ASSIGNED TASK – Search the data for the string "fill", and report each line where it is found.

RECORDS FOR PROCESSING –
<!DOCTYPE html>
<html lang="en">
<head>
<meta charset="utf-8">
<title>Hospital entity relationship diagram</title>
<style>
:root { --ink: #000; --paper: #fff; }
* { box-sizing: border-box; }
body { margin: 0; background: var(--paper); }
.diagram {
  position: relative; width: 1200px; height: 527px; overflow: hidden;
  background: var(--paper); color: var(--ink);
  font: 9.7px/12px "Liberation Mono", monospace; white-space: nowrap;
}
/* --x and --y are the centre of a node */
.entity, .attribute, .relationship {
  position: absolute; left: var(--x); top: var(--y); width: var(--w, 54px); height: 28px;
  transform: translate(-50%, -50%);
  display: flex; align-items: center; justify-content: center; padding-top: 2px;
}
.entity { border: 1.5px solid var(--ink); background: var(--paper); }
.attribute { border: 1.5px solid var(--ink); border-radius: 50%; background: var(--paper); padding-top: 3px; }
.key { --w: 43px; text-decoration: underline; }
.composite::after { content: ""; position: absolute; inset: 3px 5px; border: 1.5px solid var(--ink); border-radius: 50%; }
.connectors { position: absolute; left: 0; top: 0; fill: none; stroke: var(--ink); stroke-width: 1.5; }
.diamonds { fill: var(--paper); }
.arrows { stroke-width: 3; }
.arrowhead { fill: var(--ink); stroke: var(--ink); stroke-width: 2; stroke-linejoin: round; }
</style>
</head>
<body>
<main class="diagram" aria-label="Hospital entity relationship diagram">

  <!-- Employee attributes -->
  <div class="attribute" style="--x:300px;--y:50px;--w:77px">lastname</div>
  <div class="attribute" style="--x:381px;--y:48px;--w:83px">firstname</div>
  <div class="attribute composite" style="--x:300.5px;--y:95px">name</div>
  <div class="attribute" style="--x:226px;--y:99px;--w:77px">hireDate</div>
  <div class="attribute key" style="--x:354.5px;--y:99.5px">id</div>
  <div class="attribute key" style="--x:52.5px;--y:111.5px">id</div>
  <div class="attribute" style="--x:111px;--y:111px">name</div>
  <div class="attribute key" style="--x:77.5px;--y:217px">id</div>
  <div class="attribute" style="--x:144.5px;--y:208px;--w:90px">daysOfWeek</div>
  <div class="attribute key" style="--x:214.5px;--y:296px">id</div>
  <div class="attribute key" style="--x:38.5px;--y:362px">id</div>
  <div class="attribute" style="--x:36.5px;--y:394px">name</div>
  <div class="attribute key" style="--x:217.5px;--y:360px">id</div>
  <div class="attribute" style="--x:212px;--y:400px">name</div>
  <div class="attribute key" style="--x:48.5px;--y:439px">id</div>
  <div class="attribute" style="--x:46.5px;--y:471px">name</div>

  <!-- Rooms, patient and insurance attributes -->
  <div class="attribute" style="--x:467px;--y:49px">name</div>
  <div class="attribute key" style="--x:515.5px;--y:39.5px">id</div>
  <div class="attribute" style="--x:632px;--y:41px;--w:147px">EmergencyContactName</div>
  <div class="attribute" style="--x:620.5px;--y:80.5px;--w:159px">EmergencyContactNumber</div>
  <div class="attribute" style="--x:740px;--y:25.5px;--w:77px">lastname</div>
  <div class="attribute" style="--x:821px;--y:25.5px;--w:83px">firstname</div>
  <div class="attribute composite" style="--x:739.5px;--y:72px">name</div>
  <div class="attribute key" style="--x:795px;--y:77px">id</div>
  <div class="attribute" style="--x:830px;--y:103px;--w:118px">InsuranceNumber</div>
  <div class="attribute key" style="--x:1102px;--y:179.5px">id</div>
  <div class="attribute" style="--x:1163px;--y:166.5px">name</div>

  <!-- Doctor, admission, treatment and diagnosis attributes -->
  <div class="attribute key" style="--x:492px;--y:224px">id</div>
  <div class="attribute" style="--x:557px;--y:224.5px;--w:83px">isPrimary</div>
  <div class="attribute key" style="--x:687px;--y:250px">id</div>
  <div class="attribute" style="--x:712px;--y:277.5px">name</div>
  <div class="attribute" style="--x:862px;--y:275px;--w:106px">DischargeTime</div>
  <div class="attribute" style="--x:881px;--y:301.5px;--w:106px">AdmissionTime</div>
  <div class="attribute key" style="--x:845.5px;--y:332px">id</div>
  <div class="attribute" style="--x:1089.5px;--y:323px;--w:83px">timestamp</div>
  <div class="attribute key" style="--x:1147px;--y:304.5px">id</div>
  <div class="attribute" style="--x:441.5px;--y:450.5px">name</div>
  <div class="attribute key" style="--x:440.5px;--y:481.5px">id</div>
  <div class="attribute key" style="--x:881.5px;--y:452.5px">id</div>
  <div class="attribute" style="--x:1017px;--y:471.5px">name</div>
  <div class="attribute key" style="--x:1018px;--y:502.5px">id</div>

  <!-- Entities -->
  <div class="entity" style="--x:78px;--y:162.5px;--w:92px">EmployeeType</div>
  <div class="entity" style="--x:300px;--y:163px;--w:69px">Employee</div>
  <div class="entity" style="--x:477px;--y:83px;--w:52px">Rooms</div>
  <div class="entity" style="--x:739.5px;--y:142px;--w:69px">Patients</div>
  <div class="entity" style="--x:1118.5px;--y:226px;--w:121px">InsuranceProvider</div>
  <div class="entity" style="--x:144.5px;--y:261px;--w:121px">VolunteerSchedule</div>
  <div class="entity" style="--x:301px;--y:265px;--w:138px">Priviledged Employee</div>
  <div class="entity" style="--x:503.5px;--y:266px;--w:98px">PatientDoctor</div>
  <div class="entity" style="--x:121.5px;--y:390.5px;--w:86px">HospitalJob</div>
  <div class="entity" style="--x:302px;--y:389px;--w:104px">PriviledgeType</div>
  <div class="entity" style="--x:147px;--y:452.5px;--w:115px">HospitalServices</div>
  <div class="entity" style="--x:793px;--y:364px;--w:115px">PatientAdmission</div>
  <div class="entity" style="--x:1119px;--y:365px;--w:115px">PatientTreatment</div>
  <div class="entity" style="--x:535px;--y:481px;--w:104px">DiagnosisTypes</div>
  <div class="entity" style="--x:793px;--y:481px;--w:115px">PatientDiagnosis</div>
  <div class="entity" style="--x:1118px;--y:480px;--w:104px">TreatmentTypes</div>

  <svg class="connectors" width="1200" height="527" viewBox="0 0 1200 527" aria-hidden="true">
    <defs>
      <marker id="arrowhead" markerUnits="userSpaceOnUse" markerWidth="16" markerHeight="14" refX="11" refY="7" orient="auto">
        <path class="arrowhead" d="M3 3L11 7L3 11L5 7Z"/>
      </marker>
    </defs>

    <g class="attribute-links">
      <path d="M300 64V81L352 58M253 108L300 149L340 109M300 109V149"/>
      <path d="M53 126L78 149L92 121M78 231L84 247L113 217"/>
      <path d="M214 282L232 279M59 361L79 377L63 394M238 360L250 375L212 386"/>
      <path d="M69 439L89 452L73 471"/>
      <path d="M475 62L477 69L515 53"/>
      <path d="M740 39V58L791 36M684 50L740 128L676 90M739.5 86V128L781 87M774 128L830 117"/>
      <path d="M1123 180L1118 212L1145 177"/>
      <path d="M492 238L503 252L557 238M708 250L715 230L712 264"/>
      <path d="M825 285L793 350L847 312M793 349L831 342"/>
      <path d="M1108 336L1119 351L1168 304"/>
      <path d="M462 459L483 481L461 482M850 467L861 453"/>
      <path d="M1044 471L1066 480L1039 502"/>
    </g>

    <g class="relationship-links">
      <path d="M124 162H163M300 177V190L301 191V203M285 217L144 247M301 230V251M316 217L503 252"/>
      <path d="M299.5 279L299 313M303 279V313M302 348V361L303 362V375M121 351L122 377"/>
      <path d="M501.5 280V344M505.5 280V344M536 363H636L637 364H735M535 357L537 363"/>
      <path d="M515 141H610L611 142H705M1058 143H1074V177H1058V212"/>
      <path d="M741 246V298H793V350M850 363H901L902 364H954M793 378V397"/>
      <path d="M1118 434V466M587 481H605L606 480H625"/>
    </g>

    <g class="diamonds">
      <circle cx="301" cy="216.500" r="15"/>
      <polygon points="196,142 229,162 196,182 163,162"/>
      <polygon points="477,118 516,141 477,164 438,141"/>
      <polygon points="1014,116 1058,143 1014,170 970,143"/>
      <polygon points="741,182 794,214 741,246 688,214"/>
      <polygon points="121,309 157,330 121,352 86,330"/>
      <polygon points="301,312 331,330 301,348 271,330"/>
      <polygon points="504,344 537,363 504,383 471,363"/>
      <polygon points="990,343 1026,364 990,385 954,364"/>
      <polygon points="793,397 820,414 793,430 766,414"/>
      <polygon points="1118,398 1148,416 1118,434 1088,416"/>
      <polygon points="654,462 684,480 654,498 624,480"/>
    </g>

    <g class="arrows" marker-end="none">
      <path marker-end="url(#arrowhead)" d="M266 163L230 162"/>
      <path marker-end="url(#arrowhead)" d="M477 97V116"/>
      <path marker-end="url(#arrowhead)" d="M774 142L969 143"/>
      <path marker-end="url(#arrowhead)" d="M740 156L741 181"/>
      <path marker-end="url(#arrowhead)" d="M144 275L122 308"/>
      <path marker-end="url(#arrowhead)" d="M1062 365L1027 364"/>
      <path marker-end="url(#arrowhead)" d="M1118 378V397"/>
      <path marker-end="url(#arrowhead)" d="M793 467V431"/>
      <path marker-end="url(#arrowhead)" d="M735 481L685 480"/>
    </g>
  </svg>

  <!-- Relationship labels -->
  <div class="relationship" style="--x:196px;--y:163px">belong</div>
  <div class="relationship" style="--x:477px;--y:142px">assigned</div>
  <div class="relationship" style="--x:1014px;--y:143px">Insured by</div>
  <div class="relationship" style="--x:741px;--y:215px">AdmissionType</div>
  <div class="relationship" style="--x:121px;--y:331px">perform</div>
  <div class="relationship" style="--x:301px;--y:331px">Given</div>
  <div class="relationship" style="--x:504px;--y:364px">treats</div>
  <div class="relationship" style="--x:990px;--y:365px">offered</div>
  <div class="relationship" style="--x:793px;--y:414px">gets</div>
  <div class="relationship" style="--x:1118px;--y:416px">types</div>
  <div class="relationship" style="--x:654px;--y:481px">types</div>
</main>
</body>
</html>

RESPONSE AREA –
.connectors { position: absolute; left: 0; top: 0; fill: none; stroke: var(--ink); stroke-width: 1.5; }
.diamonds { fill: var(--paper); }
.arrowhead { fill: var(--ink); stroke: var(--ink); stroke-width: 2; stroke-linejoin: round; }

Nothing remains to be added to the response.